_Brief_.
In the entries that follow, which lines hold the string "pale"? List them.

_Input data_.
■ ■ ■ ■ ■
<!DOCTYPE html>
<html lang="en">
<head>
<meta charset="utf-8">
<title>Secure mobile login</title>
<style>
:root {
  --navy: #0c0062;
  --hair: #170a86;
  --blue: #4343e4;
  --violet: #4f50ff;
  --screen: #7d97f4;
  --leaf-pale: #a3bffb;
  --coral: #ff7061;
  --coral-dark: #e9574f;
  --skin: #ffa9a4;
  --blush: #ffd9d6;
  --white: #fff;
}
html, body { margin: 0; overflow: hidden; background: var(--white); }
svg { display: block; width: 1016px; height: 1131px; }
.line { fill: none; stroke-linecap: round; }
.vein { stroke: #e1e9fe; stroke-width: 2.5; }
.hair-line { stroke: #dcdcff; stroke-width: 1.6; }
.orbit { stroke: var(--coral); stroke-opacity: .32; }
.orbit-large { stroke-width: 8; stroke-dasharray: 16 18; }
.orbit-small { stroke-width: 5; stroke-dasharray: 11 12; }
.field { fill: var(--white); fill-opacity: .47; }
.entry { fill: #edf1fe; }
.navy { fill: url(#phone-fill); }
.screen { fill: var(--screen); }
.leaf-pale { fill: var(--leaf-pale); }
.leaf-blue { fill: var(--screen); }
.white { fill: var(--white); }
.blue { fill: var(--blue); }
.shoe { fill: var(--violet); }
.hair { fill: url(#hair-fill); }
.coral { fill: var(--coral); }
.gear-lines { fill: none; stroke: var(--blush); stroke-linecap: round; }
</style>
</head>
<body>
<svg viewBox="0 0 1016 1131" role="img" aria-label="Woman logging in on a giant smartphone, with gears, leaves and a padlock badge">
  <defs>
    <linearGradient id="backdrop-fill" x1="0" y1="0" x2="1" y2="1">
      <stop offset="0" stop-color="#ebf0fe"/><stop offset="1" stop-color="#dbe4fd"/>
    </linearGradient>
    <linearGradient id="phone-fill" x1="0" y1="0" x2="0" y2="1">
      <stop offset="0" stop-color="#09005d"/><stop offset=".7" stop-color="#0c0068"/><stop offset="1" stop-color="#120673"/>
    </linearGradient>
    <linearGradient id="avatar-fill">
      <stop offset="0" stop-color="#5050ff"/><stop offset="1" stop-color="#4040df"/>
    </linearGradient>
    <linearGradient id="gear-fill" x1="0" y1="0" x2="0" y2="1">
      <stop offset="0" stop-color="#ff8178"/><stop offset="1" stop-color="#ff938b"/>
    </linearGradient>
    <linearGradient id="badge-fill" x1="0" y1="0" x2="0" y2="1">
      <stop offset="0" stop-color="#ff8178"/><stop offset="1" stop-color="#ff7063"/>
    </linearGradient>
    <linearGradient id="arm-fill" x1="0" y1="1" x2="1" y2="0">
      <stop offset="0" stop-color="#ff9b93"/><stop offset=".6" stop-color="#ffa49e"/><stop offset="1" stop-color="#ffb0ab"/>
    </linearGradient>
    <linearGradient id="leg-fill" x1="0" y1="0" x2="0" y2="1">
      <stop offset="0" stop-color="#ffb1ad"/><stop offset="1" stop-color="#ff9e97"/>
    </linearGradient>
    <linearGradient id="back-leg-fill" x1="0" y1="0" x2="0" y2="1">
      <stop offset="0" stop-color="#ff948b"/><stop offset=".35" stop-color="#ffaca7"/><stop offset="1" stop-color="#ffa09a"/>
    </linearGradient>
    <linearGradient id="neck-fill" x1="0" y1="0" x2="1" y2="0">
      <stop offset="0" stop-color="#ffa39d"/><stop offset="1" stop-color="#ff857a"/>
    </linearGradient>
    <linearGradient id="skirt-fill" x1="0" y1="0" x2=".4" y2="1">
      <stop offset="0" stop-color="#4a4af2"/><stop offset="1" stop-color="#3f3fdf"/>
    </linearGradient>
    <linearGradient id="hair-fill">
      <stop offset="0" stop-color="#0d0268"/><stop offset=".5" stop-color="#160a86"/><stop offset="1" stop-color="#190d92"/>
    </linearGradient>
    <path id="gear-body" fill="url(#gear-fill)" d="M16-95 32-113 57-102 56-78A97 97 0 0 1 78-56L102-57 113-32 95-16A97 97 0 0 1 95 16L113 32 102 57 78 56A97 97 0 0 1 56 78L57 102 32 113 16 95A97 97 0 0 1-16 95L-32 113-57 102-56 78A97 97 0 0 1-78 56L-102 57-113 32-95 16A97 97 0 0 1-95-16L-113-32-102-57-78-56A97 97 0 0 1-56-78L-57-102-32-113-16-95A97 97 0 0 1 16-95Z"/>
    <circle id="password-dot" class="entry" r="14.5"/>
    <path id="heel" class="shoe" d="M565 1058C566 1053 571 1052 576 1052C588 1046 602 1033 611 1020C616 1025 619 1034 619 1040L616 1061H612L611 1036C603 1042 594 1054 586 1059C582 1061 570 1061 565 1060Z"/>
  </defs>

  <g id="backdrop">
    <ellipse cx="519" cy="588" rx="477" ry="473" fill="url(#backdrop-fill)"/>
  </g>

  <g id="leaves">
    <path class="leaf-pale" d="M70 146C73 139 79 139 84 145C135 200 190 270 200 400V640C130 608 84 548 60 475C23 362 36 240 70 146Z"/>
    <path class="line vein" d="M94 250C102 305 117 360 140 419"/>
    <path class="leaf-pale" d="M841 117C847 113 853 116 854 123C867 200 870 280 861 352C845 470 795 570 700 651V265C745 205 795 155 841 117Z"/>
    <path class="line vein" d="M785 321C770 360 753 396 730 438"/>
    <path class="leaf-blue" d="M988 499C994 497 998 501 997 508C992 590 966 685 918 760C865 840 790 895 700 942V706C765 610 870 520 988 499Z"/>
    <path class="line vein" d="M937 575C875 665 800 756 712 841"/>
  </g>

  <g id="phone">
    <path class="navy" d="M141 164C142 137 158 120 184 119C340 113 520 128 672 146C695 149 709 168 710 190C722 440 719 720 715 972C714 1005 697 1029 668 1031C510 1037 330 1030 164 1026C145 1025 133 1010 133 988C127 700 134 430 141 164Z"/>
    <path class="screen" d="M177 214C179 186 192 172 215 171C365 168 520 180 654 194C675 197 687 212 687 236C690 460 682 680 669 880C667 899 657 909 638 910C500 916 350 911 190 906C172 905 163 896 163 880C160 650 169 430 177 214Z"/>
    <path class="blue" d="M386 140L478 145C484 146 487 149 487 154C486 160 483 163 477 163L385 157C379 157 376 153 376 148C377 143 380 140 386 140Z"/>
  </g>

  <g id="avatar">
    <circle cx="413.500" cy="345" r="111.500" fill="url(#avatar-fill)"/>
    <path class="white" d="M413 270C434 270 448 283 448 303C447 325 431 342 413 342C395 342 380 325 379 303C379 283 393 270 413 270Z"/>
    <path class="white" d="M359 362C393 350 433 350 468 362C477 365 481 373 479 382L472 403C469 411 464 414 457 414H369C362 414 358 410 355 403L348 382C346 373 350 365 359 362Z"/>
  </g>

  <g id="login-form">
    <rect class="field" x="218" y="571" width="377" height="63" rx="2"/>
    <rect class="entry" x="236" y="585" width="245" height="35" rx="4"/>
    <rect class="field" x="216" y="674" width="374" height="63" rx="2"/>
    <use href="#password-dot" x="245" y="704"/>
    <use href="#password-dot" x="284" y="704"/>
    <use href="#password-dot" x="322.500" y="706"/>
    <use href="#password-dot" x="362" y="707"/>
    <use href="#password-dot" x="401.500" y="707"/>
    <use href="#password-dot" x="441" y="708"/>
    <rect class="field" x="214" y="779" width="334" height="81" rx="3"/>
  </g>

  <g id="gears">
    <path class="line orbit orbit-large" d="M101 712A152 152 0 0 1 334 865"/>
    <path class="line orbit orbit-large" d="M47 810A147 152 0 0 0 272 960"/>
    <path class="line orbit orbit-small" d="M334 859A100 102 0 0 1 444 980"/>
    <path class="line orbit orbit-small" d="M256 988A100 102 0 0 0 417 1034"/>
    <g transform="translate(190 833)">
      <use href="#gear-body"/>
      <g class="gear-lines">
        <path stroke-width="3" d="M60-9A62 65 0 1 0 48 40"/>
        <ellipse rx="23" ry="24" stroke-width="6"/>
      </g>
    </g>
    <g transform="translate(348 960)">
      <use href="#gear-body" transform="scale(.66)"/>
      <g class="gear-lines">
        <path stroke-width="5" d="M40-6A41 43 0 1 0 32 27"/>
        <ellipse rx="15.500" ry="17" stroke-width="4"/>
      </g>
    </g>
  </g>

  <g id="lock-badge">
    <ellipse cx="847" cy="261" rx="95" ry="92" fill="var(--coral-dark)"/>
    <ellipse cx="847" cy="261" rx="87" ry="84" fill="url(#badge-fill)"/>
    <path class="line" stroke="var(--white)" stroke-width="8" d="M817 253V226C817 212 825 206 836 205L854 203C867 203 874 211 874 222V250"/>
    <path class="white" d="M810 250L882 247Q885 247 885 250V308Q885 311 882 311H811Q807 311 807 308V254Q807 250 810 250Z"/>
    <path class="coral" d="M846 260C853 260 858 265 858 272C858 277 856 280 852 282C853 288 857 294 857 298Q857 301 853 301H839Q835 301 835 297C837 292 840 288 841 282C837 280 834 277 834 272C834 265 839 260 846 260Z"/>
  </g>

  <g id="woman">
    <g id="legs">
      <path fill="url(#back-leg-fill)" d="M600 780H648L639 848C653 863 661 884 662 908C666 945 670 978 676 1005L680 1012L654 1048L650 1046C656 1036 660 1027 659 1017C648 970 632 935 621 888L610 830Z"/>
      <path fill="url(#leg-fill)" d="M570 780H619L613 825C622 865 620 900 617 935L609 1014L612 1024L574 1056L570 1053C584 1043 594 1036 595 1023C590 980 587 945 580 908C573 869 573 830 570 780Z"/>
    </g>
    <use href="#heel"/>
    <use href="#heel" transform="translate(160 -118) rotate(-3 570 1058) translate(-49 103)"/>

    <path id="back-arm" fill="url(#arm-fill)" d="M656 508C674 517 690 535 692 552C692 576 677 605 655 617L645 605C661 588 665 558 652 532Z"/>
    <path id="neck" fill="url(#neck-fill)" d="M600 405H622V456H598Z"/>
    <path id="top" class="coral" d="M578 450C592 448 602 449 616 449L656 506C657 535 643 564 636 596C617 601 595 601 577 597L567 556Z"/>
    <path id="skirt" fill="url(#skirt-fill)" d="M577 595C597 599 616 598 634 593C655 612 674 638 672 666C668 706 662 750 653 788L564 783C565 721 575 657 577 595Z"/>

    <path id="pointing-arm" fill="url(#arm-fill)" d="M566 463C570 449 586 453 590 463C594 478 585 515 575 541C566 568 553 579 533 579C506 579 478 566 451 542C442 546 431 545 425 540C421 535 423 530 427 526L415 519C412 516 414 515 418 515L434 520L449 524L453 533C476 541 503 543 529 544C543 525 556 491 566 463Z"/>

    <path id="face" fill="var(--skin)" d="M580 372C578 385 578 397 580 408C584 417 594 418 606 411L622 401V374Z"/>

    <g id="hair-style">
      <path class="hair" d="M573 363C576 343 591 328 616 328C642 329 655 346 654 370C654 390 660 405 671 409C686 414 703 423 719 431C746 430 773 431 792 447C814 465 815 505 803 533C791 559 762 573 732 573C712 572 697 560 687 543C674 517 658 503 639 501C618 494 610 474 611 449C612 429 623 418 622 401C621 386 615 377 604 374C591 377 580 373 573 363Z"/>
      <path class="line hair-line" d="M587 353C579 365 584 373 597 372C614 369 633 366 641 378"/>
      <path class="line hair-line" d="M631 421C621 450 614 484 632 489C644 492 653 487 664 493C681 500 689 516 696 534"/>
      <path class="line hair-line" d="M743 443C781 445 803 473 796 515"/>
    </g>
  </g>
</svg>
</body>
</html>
■ ■ ■ ■ ■
_Answer to this problem_.
  --leaf-pale: #a3bffb;
.leaf-pale { fill: var(--leaf-pale); }
    <path class="leaf-pale" d="M70 146C73 139 79 139 84 145C135 200 190 270 200 400V640C130 608 84 548 60 475C23 362 36 240 70 146Z"/>
    <path class="leaf-pale" d="M841 117C847 113 853 116 854 123C867 200 870 280 861 352C845 470 795 570 700 651V265C745 205 795 155 841 117Z"/>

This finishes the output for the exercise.